Two Inventions Surfaced this week covering the removal of Graffiti on the walls of your Metaverse abode and adding motion Sensors for Siri
This week the U.S. Patent and Trademark Office published a new round of Apple patents wherein at least two of them could be considered oddballs that may or may not ever come to market. For some, oddball inventions could be sleepers. They may seem dumb in print but could actually surprise the market once they arrive. Yet others will simply shake their heads in disbelief at why Apple would waste their time on such strange ideas. Below are a snippets from these two oddball patents and you could judge the potential of each for yourself.
#1: Attenuating Co-User Interactions in a Simulated Reality Setting.
In Oddball patent #1 Apple presents us with another scenario wherein a foreign avatar invades your metaverse abode and takes a virtual spray paint can and mucks up your virtual paintings in a particular virtual room. So, what do you do?
In Patent FIG. 5D, shown in our cover graphic above, the avatar #505-A triggers breaching of the avatar social interaction criteria by spraying graffiti #560 on the painting #520 and the wall of a metaverse abode. The user's avatar will be able to virtually erase the graffiti to make it invisible.
#2: Siri to Interpret your Jaw Movements to Confirm your Verbal Command(s)
Maybe it's just me, but Siri has to be one of the dumbest digital assistants on the market today. I don't know how many times I've commanded Siri to find a movie or series title on my Apple TV box, only to be presented with a completely asinine response. Secondly, it never really responds to a request, it just points me to information on Google to check out. So why do I need Siri for that?
In a new patent published this week by the U.S. Patent Office, we learn that Apple wants to attempt to have assist Siri better understand a user's command. Apple notes: "Recognizing a voice input using motion sensing provides an intuitive and efficient approach for controlling an electronic device. When a user speaks, the user's mouth, face, head, and neck move and vibrate. Motion sensors such as accelerometers and gyroscopes can detect these motions, while expending relatively little power compared to audio sensors such as microphones.
Additionally, motion sensors are less likely than audio sensors to detect ambient sound, such as another person speaking or voices from a television or stereo. By comparing motion data to reference data for a set of one or more reference words or phrases (e.g., voice commands, in-vocabulary words, or the like), a matching reference word or phrase can be determined. Accordingly, a task associated with the recognized (e.g., matching) reference word or phrase can be initiated based on the motion data, without needing to detect or process audio data."
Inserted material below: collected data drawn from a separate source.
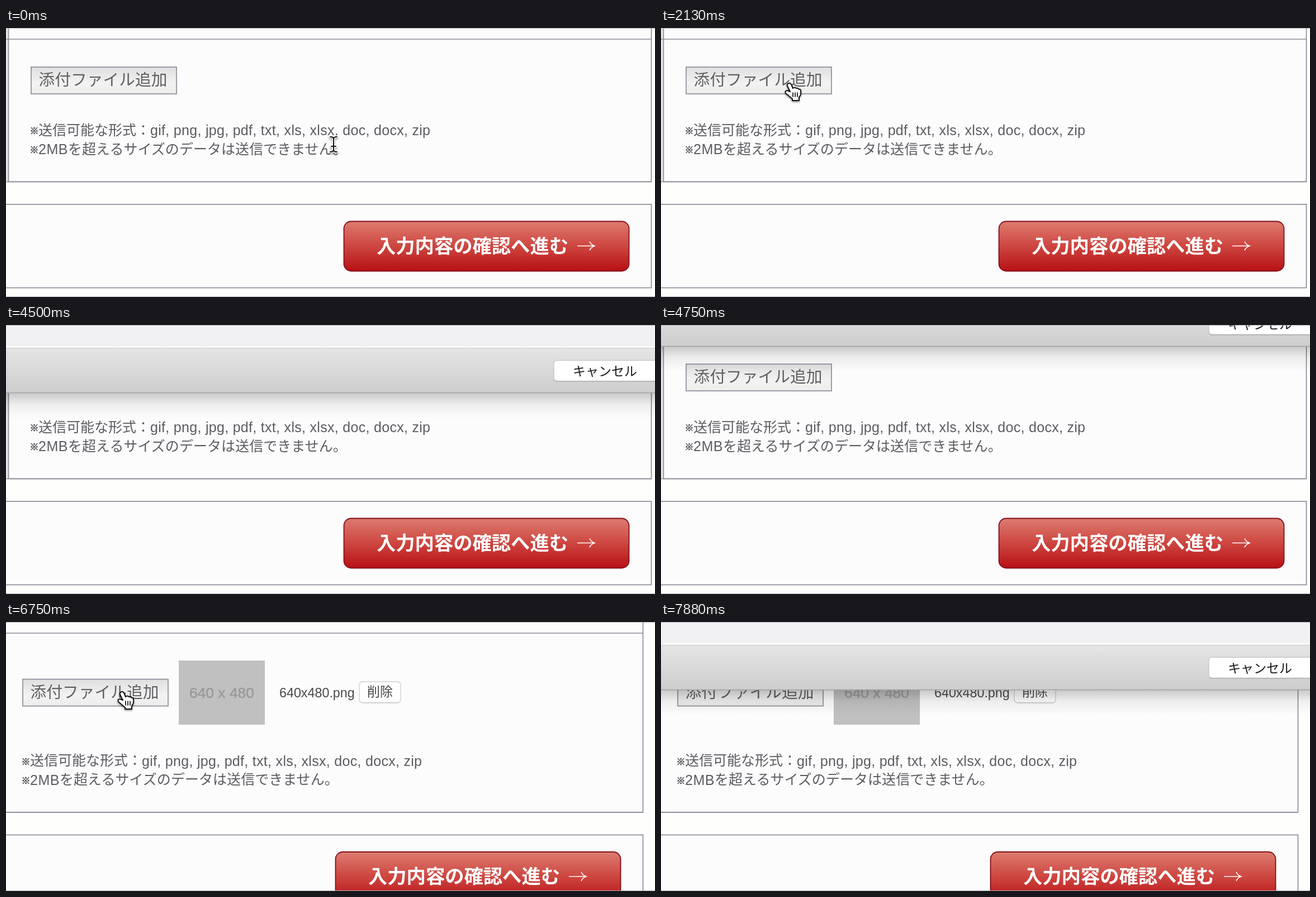
These frames come from a looping animation (1161 px wide and 482 px high, 8000 ms). An HTML page:

```html
<!DOCTYPE html>
<html lang="ja">
<head>
<meta charset="utf-8">
<style>
html, body { margin: 0; width: 100%; height: 100%; overflow: hidden; background: #fefefc; }
svg { display: block; width: 1161px; height: 482px; font-family: "Liberation Sans", "Noto Sans CJK JP", "Noto Sans CJK", sans-serif; }
text { white-space: pre; }
.line { fill: none; stroke: #8d8d9a; stroke-width: 1.7; }
.note { font-size: 25px; font-weight: 300; fill: #5b5b62; }
.mark { font-size: 16px; stroke: #5b5b62; stroke-width: .8px; }
#cursor { filter: drop-shadow(0 2px 1.5px #0006); }
</style>
</head>
<body>
<svg viewBox="0 0 1161 482">
  <defs>
    <linearGradient id="red" x2="0" y2="1">
      <stop stop-color="#dd7b70"/><stop offset=".5" stop-color="#cd4640"/><stop offset="1" stop-color="#b81014"/>
    </linearGradient>
    <linearGradient id="grey" x2="0" y2="1"><stop stop-color="#dfdfe0"/><stop offset=".6" stop-color="#f2f2f2"/><stop offset="1" stop-color="#ededec"/></linearGradient>
    <linearGradient id="bar" x2="0" y2="1"><stop stop-color="#e5e5e5"/><stop offset="1" stop-color="#cdcdce"/></linearGradient>
    <linearGradient id="shade" x2="0" y2="1"><stop stop-opacity=".2"/><stop offset=".45" stop-opacity=".06"/><stop offset="1" stop-opacity="0"/></linearGradient>
  </defs>

  <g id="page">
    <rect x="-20" y="-9" width="25" height="284" fill="#e6e6ea"/>
    <rect id="cell" class="line" x="4.5" y="-9" width="1150" style="fill:#fcfcfc"/>
    <path class="line" d="M-20 20H1154.5"/>

    <g id="upload">
      <rect class="line" x="45" y="70" width="260" height="48" style="fill:url(#grey)"/>
      <text x="58.5" y="103" font-size="28.75" font-weight="300" fill="#606064">添付ファイル追加</text>
    </g>

    <g id="file">
      <rect x="324" y="69" width="154" height="115" fill="#c0c0c0"/>
      <text x="343" y="136" font-size="26.4" fill="#9a9a9c" stroke="#9a9a9c" stroke-width=".6">640 x 480</text>
      <text x="504" y="135" font-size="23.3" fill="#4a4a4e">640x480.png</text>
      <rect x="647" y="107.5" width="74" height="38" rx="6" fill="#bbb"/>
      <rect x="647" y="107" width="74" height="37.5" rx="6" fill="#fff" stroke="#cfcfcf" stroke-width="1.3"/>
      <text x="661" y="132.5" font-size="23" font-weight="300" fill="#444">削除</text>
    </g>

    <g id="lower">
      <path class="line" d="M-20 275.5H1154.5"/>
      <g class="note">
        <text class="mark" x="42.5" y="190">※</text>
        <text x="58" y="191.8">送信可能な形式：</text>
        <text x="258" y="192.3" letter-spacing=".3">gif, png, jpg, pdf, txt, xls, xlsx, doc, docx, zip</text>
        <text class="mark" x="42.5" y="224">※</text>
        <text x="58" y="226.3" letter-spacing=".5">2MB</text>
        <text x="111" y="225.8" letter-spacing=".05">を超えるサイズのデータは送信できません。</text>
      </g>
      <rect class="line" x="-20" y="316" width="1174.5" height="149.5" style="fill:#fcfcfc"/>
      <rect x="604.5" y="346.5" width="510" height="89" rx="13" fill="url(#red)" stroke="#86101a" stroke-width="1.8"/>
      <text x="663" y="402.5" font-size="34.3" font-weight="700" fill="#fff">入力内容の確認へ進む</text>
      <path d="M1022 390.5H1052M1044 382.5Q1046 388 1053 390.5Q1046 393 1044 398.5" fill="none" stroke="#fff" stroke-width="1.6"/>
    </g>
  </g>

  <g id="sheet">
    <rect y="122" width="1161" height="45" fill="url(#shade)"/>
    <rect y="-10" width="1161" height="50" fill="#f1f1f3"/>
    <rect y="38" width="1161" height="3" fill="#fafafa"/>
    <rect y="41" width="1161" height="81" fill="url(#bar)"/>
    <path d="M0 41.5H1161" stroke="#c4c4c6"/>
    <path d="M0 121.5H1161" stroke="#a2a2a6" stroke-width="1.5"/>
    <rect x="980" y="64" width="200" height="37.5" rx="6" fill="#9d9d9d"/>
    <rect x="980" y="63.3" width="200" height="37" rx="6" fill="#fff" stroke="#b8b8b8"/>
    <text x="1014" y="90.5" font-size="23" fill="#1a1a1a">キャンセル</text>
  </g>

  <path d="M0 .5H1161M0 481.5H1161" stroke="#b4b4bc"/>

  <g id="cursor" stroke-linejoin="round" stroke-linecap="round">
    <g id="beam" fill="none" stroke="#fff" stroke-width="5">
      <path id="stem" d="M-6 -13Q0 -13 0 -9V10Q0 14 -6 14M6 -13Q0 -13 0 -9M0 10Q0 14 6 14M-4 4H4"/>
      <path d="M-6 -13Q0 -13 0 -9V10Q0 14 -6 14M6 -13Q0 -13 0 -9M0 10Q0 14 6 14M-4 4H4" stroke="#111" stroke-width="2"/>
    </g>
    <path id="arrow" d="M0 0V27L6 21L10 31L15 29L11 20H19Z" fill="#000" stroke="#fff" stroke-width="2"/>
    <g id="hand" fill="#fff" stroke="#111" stroke-width="2">
      <path d="M-3 1Q0 -2 3 2L6 9Q9 6 12 9Q15 8 17 11Q20 10 20 14Q21 21 17 25V31H5V28L-7 18Q-9 13 -4 13L1 15L-4 5Q-5 2 -3 1Z"/>
      <path d="M6 17V24M10 17V24M14 17V24" stroke-width="1.7"/>
    </g>
  </g>
</svg>
<script>
const LOOP = 8000, ADDED = 5130;
const el = id => document.getElementById(id);
const move = (id, x, y) => el(id).setAttribute('transform', `translate(${x} ${y})`);
const show = (id, on) => el(id).style.display = on ? '' : 'none';
const ease = (t, from, to) => {
  const p = Math.min(1, Math.max(0, (t - from) / (to - from)));
  return p * p * (3 - 2 * p);
};
const inside = (x, y, left, top, right, bottom) => x >= left && x <= right && y >= top && y <= bottom;

// Pointer stops: time, x, y
const stops = [
  [0, 586, 208], [250, 586, 208], [1250, 230, 99], [3130, 230, 99], [3450, 290, -45],
  [5250, 330, -45], [5650, 262, 160], [6000, 250, 158], [6450, 208, 125],
  [7180, 208, 125], [7600, 280, -45], [LOOP, 280, -45]
];

function pointerAt(t) {
  const i = stops.findIndex(s => s[0] > t);
  const [t0, x0, y0] = stops[i - 1], [t1, x1, y1] = stops[i];
  const p = ease(t, t0, t1);
  return [x0 + (x1 - x0) * p, y0 + (y1 - y0) * p];
}

function draw(now) {
  const t = now % LOOP, added = t >= ADDED;
  const dx = added ? -15 : 0, dy = added ? 65.5 : 0, lift = added ? 32.5 : 0;
  move('page', dx, 0);
  move('upload', 0, lift);
  move('lower', 0, dy);
  el('cell').setAttribute('height', 284.5 + dy);
  show('file', added);

  const open = ease(t, 3130, 3400) - ease(t, 4550, 4870) + ease(t, 7180, 7450);
  const edge = 121 * open;
  move('sheet', 0, edge - 121);
  show('sheet', open > 0);

  const [x, y] = pointerAt(t);
  const clear = y > edge;
  const hand = clear && inside(x - dx, y - lift, 44, 69, 305, 118);
  const beam = clear && inside(x - dx, y - dy, 43, 168, 760, 234);
  move('cursor', x, y);
  show('hand', hand);
  show('beam', beam);
  show('arrow', !hand && !beam);
  requestAnimationFrame(frame);
}

const start = performance.now();
const frame = () => draw(performance.now() - start);
frame();
</script>
</body>
</html>
```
Apple's patent FIG. 8A illustrates a system for recognizing voice inputs using motion sensing.
To learn more about this new oddball invention from Apple, read patent application 20230245657 that was published yesterday.